Emergency Plan

Louisiana Section Emergency Plan

The Amateur Radio Emergency Service (ARES) is a service provided by the American Radio Relay

League (ARRL), its members, affiliated organizations, and non‐affiliated individuals. They are

licensed by the Federal Communications Commission in the Amateur Radio Service pursuant to

47CFR97. ARES members represent a large portion of the more than six hundred thousand

amateur radio operators in the United States.


ARES personnel provide communications support to local government, emergency management,

public safety organizations and other served agencies during times of disaster. ARES personnel

generally provide their own equipment, although many Emergency Operations Centers (EOCs)

have Amateur Radio equipment available for use in their facility.


ARES members assisting EOCs may be requested to operate within the SHAred RESources

(SHARES) High Frequency (HF) Radio program, administered by the Department of Homeland

Security’s (DHS) National Coordinating Center for Communications (NCC). SHARES operators

use existing HF radio resources and SHARES call signs to coordinate and transmit messages

needed to perform critical functions, including those areas related to leadership, safety,

maintenance of law and order, finance, and public health. ARES may also provide Radio Amateur Civil Emergency Service (RACES) communications support using amateur radio call signs pursuant to 47CFR97.407.


In addition, qualified ARES personnel may also provide communications support to the Military

Auxiliary Radio System (MARS) using MARS call signs. This is a United States Department of

Defense sponsored program, established as a separately managed and operated program by the

United States Army, and the United States Air Force. The program is a civilian auxiliary consisting

primarily of licensed amateur radio operators who are interested in assisting the military with



This Emergency Communications Plan is meant to provide guidance for the coordination of

emergency communications and ARES personnel in the Louisiana Section, aligned with the

ARRL’s ARES Handbook and the Federal Emergency Management Agency’s National

Incident Management System (NIMS) guidelines. These NIMS guidelines are utilized by the

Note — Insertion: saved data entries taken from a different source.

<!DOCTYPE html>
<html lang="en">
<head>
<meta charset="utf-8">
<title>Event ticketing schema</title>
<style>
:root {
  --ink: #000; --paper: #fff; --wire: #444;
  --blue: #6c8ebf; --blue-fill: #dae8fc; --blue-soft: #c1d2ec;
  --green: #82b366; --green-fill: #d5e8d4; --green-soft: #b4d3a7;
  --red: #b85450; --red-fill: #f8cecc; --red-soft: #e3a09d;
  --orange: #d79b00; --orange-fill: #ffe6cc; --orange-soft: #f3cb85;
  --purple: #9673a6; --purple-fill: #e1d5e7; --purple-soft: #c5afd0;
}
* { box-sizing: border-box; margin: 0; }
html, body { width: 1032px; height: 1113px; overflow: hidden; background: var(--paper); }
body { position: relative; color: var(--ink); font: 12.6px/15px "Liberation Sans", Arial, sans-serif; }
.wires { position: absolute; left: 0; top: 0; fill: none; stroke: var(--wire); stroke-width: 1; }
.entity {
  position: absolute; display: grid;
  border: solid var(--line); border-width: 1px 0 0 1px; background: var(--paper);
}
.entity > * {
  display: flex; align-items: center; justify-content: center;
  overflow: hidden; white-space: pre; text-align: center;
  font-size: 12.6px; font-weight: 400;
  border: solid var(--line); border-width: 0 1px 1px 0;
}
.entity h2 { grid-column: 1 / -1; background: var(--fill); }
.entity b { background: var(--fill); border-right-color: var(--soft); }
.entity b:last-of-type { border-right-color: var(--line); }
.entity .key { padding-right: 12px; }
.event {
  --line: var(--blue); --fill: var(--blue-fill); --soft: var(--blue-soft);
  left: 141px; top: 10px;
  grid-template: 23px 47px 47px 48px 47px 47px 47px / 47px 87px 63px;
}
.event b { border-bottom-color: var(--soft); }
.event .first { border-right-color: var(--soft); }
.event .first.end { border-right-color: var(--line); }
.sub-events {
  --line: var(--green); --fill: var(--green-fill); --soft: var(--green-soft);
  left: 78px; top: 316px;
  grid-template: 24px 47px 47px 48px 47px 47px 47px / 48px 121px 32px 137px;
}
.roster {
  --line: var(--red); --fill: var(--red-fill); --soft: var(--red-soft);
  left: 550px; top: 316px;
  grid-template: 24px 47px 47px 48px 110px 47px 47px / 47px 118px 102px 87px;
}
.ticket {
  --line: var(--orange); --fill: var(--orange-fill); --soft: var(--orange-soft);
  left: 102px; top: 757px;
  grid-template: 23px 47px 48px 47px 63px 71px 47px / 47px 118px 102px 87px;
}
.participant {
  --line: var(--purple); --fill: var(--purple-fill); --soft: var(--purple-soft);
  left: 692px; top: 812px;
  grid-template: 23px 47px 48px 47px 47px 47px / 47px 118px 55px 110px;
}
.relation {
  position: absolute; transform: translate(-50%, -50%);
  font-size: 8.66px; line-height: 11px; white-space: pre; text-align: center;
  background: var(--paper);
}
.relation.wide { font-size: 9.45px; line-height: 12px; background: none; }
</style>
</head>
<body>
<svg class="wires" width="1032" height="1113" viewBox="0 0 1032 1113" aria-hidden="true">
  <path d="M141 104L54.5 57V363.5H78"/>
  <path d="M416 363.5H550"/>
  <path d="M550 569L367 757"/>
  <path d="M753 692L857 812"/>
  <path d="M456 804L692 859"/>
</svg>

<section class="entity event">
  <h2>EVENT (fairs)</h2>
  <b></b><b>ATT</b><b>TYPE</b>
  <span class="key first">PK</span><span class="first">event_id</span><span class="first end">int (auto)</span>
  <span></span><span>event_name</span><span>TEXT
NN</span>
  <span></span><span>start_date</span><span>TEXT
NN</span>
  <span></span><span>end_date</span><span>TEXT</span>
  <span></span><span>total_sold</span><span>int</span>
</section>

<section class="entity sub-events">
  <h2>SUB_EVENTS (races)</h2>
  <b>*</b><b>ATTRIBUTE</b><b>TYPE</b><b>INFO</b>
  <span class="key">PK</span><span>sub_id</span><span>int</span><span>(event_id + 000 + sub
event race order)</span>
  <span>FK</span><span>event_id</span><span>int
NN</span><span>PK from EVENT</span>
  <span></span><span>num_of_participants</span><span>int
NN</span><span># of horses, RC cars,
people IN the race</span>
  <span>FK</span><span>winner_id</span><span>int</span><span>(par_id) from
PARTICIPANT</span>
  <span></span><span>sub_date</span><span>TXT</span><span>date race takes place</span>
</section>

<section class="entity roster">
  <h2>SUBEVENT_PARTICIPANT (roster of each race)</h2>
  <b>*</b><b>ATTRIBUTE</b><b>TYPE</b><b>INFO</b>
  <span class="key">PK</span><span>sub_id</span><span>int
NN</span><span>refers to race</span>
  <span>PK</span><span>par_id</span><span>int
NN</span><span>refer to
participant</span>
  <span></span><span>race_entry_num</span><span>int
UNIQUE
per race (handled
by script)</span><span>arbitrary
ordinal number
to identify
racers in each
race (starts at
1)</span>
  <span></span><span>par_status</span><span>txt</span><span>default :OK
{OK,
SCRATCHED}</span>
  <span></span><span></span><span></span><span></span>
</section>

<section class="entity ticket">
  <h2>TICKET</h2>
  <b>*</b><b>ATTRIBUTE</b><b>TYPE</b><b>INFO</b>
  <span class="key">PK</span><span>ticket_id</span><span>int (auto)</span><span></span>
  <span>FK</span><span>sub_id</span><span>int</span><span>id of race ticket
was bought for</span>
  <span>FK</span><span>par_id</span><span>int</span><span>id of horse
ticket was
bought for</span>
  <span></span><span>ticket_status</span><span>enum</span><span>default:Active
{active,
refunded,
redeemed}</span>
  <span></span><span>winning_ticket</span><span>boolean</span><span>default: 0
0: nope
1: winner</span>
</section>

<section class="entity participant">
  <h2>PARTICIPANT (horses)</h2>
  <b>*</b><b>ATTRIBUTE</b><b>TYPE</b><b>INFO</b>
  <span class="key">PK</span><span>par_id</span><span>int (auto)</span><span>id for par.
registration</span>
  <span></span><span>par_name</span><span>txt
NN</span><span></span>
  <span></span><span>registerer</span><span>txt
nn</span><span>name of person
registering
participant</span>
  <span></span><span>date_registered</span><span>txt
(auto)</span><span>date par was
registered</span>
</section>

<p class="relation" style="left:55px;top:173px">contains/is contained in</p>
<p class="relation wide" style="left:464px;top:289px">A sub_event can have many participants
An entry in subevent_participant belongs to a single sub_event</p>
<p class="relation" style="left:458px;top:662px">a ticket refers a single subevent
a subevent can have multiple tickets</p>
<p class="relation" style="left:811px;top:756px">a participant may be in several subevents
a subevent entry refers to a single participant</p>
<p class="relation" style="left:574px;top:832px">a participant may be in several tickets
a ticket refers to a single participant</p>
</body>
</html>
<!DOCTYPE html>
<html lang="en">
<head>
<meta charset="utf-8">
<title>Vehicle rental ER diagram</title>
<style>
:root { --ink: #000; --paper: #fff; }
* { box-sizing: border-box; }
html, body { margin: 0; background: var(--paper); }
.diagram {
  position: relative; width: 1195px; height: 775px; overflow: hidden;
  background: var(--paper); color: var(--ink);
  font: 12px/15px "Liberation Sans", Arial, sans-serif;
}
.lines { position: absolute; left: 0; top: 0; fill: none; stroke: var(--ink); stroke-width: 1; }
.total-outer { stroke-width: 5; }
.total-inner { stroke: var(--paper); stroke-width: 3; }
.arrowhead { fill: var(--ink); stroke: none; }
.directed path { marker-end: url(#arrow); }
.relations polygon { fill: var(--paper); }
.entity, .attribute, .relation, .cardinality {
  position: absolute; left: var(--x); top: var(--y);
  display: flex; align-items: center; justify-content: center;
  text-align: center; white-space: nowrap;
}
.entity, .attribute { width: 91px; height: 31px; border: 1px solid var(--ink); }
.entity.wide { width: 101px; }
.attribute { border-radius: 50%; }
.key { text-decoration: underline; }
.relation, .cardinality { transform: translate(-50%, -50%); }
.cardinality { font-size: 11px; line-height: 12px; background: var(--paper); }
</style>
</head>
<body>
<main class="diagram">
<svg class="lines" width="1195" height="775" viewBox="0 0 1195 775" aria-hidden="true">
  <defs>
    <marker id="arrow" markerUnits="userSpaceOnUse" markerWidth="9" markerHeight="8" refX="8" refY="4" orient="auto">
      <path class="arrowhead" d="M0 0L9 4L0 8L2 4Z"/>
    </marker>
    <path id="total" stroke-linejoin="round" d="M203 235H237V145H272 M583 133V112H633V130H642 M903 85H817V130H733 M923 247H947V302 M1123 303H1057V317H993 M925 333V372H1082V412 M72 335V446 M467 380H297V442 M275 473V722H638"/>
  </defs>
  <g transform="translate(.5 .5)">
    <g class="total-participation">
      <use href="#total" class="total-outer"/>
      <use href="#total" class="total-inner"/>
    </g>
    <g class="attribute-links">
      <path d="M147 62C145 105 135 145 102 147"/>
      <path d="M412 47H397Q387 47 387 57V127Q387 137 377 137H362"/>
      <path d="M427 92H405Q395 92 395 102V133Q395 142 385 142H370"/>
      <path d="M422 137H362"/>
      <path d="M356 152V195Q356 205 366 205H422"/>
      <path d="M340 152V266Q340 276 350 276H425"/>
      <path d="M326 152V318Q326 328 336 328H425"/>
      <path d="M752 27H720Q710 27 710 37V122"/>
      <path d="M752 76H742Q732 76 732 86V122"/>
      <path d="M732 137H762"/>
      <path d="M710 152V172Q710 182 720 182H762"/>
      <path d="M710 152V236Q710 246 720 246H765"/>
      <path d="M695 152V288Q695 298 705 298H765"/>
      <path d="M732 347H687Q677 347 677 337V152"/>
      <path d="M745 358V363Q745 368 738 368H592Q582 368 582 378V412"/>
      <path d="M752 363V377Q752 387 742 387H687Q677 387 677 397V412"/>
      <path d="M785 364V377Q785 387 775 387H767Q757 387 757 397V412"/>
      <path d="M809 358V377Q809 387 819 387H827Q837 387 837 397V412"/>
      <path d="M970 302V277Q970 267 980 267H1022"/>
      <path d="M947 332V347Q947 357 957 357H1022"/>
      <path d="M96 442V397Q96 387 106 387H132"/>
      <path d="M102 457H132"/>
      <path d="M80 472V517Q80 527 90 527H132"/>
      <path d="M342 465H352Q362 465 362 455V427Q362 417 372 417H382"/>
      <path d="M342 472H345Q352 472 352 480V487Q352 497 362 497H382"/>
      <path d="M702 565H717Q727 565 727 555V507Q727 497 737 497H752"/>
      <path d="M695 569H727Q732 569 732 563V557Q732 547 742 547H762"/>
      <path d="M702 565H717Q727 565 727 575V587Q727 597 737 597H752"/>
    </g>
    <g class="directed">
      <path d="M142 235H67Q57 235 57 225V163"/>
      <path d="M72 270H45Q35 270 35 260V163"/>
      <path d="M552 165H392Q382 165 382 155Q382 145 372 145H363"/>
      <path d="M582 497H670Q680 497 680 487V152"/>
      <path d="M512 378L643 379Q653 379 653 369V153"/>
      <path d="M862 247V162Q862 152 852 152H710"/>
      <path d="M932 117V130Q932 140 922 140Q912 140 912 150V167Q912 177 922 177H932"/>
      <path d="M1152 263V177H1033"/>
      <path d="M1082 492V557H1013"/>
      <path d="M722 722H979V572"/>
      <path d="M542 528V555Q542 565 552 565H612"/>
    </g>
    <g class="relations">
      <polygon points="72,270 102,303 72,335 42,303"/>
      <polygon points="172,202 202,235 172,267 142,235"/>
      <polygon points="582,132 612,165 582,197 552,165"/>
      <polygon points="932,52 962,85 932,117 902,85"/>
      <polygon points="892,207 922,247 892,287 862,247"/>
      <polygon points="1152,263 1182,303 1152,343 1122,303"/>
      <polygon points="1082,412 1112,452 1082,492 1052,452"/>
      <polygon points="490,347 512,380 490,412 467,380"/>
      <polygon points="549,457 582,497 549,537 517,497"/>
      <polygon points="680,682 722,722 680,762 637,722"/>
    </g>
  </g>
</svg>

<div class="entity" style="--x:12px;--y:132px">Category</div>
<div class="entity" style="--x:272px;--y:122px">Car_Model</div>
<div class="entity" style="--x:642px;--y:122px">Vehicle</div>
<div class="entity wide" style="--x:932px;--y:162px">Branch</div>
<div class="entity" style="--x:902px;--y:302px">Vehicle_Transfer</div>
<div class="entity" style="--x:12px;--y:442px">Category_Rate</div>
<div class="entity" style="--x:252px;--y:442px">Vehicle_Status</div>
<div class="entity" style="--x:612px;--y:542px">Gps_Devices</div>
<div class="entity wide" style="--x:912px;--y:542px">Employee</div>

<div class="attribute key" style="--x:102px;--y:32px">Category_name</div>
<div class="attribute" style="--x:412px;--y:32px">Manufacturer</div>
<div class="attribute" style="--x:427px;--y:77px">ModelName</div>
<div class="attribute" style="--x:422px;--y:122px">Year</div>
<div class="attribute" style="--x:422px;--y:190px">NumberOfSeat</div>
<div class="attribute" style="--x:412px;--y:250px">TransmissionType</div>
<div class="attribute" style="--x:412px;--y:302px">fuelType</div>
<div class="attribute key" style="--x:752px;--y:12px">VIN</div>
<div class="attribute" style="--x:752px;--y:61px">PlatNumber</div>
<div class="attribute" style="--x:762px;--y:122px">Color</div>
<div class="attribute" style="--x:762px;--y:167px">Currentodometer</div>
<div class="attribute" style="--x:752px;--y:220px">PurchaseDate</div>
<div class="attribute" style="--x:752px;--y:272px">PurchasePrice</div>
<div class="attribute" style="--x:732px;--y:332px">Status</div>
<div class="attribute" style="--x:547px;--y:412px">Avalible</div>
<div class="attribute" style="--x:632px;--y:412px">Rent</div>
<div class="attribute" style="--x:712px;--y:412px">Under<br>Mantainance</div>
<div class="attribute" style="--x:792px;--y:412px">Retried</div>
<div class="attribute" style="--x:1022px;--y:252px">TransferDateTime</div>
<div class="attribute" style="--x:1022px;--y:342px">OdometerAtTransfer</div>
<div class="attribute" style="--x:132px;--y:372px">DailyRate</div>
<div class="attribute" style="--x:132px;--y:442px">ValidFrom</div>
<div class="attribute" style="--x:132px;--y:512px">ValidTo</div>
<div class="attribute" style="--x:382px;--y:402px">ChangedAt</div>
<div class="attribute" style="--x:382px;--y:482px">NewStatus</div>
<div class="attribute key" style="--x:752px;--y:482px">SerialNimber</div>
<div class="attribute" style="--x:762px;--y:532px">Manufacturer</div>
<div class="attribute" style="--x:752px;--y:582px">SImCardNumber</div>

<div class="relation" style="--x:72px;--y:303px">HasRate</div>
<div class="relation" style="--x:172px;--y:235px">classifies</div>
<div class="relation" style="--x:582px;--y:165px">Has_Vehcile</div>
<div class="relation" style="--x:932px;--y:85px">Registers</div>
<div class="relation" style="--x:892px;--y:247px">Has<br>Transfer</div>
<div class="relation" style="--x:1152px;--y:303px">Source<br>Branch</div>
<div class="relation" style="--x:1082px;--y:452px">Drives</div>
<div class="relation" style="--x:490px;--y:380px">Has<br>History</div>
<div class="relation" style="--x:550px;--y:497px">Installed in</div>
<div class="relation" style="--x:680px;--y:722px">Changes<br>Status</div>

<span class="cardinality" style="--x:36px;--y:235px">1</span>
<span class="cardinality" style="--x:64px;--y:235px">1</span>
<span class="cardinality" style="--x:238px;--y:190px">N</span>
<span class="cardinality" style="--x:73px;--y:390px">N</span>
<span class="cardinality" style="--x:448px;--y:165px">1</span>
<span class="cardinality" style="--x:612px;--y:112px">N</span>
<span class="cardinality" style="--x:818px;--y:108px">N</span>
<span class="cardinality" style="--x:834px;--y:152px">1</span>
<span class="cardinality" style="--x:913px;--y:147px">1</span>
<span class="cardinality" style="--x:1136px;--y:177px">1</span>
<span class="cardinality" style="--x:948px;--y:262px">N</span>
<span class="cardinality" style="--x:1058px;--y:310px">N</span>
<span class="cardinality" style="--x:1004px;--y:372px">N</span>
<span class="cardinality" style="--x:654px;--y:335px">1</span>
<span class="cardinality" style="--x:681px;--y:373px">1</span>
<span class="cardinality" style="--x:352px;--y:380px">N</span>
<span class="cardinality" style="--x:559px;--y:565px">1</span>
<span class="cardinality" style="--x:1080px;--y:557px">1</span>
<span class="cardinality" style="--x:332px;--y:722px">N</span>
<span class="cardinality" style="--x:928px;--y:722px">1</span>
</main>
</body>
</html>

majority of our served agencies.


ARES can provide communication services where no established links exist, or supplement the

existing infrastructure if overloaded or disabled.

Amateur Radio Emergency Service – Emergency Communications Plan

Amateur Radio Relay League ‐ Louisiana Section

……………….. ……………………

“ARES” and “Amateur Radio Emergency Service” are registered service marks of the

American Radio Relay League, Incorporated, and are used by permission.

Page 5 of 36

Amateur radio networks may be organized to accommodate needs such as:

  1. Backup or supplemental communications where a public safety radio system,

cellular or telephone service may be lost, out of range, or overloaded.

  1. Direct link with the National Weather Service, i.e., SKYWARN
  2. Observations of local conditions (weather, traffic, etc.) relayed back to emergency


  1. Communications network from shelters to incident command.


Link to the Louisiana Section Emergency Plan is below: